Many of us have been struggling with the best way to support local businesses during the COVID-19 crisis. We buy gift cards, eat take-out, participate in raffles and shop locally when we can. We all know someone impacted by the essential services work order. Right about now is when I would bring the lawn mower in to be serviced by a friend of mine who owns a local engine repair shop and on the weekend I would be shopping for spring and Easter merchandise at local boutiques and retail stores like Lewis & Clark gifts in Westfield, WEBs in Northampton, or Where’d you get that? in Williamstown. Technology and creativity have bolstered some small businesses as they sell online or are providing delivery services.
But not every small business can build an online presence and/or offer delivery. Think about the owners of music stores, caterer’s, party/event planners, hairdressers and barbers, nail salons, pet groomers, local breweries, local hotels/motels, bed and breakfasts, massage therapists, florists and pretty much anyone working in the travel industry. Social distancing needs to be maintained. We can’t ask our hair dresser to make a house call no matter how badly we may need it.
For these, and all small businesses throughout the U.S., a lifeline was thrown this past week. The Coronavirus Aid, Relief and Economic Security (CARES) Act was signed. The CARES Act established a $349 billion Paycheck Prevention Program. This program will help keep our small businesses open and keep our friends and family members working.
What is the Paycheck Prevention Program? I’ve listed some of the important aspects of the program below. For more detailed information check out Paycheck Protection Program FAQs
- The program is administered through the Small Business Administration (SBA)
- Businesses can use funds to cover payroll, mortgage/rent, utilities
- No collateral requirements, personal guarantees or SBA fees
- 100% guarantee by the SBA
- Loan payments will be deferred for six months
- The SBA will forgive the portion of loan proceeds used to cover the first eight weeks of payroll costs, rent, utilities, and mortgage interest
- Eligible businesses include non-profit, Veterans organizations, Tribal concerns, sole proprietorship’s, self-employed individuals and independent contractors
- Maximum loan amount is $10 million dollars
- Loan forgiveness if proceeds used for payroll costs and other designated business operating expenses in the 8 weeks following the date of loan origination
- Interest rate of 1%
- Maturity of 2 years
- All states and territories are eligible for Economic Injury Disaster Loan assistance
- Waiver of garnishments through 2020
A great resource for small businesses in the 413 is the Massachusetts Small Business Development Center-Western Regional office. They provide free and confidential one-to-one business advice to prospective and existing small businesses. The MSBDC has put together a comprehensive list of resources for Western Massachusetts small businesses:
The MSBDC is sponsoring three webinar’s next week to help manage your business during the COVID-19 crisis.

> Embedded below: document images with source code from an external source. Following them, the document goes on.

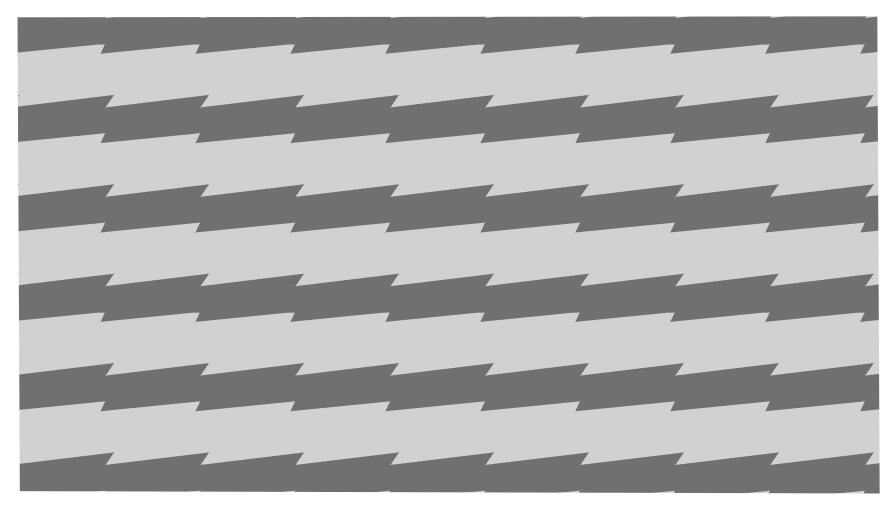
Give the GLSL for this pattern, as a Shadertoy shader.

```glsl
const vec3 PAPER = vec3(1.0);
const vec3 LIGHT_GREY = vec3(0.82);
const vec3 DARK_GREY = vec3(0.44);

const vec2 PITCH = vec2(0.1785, 0.1680); // tooth width, band spacing
const float ROW_START = 0.022;

// Signed distance to the line a-b, negative on its right-hand side
float halfPlane(vec2 p, vec2 a, vec2 b) {
    vec2 along = normalize(b - a);
    return dot(p - a, vec2(-along.y, along.x));
}

// Convex quad with corners in clockwise order
float quad(vec2 p, vec2 a, vec2 b, vec2 c, vec2 d) {
    return max(max(halfPlane(p, a, b), halfPlane(p, b, c)),
               max(halfPlane(p, c, d), halfPlane(p, d, a)));
}

// Region under a sawtooth whose steps overhang to the right by lean * rise
float underSaw(vec2 p, float width, float rise, float lean) {
    float u = p.x - lean * p.y;
    float slope = rise / width;
    float tooth = floor(u / width);
    float rampScale = length(vec2(slope, 1.0 + slope * lean));
    float stepScale = length(vec2(1.0, lean));
    float dist = 1e3;
    for (int i = -1; i <= 1; i++) {
        float start = (tooth + float(i)) * width;
        float ramp = (p.y - slope * (u - start)) / rampScale;
        float stepEdge = (u - start - width) / stepScale;
        dist = min(dist, max(ramp, stepEdge));
    }
    return dist;
}

// Dark band between two sawtooth edges, repeated upwards
float bands(vec2 p, vec2 pitch) {
    float row = floor((p.y - ROW_START) / pitch.y);
    p.y -= row * pitch.y;

    float upper = underSaw(p - vec2(0.0200, 0.1261), pitch.x, 0.0235, 0.68);

    // Every third row has its lower notches trimmed flat
    vec2 q = p - vec2(0.0105, 0.0590);
    float rise = 0.0186;
    float lower = underSaw(q, pitch.x, rise, 0.465);
    float trim = mod(row, 3.0) == 2.0 ? 0.93 : 1.0;
    lower = max(lower, q.y - rise * trim);

    return max(upper, -lower);
}

float coverage(float dist, float pixel) {
    return clamp(0.5 - dist / pixel, 0.0, 1.0);
}

void mainImage(out vec4 fragColor, in vec2 fragCoord) {
    float pixel = 1.0 / iResolution.y;
    vec2 p = fragCoord * pixel;

    // Slightly skewed panel on white
    float panel = quad(p, vec2(0.0329, 0.9675), vec2(1.6491, 0.9693),
                          vec2(1.6535, 0.0724), vec2(0.0373, 0.0768));

    vec3 color = mix(LIGHT_GREY, DARK_GREY, coverage(bands(p, PITCH), pixel));
    color = mix(PAPER, color, coverage(panel, pixel));
    fragColor = vec4(color, 1.0);
}
```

- e-commerce 101: Getting your business online, April 6, 2020 1:00 to 2:00 pm
- How to deal with cash flow issues due to COVID-19, April 7, 2020 3:00 to 4:00 pm
- Programs and funding available for businesses impacted by COVID-19, April 8, 2020 1:00 to 2:00 pm
To register for one of these webinars, or for more information on the MSBDC, go to https://www.msbdc.org/training
In the meantime, stay in touch with your local businesses. Many of them are coming up with creative and innovative solutions to continue to offer their services.
Hang in there Western Massachusetts small business owners and employees.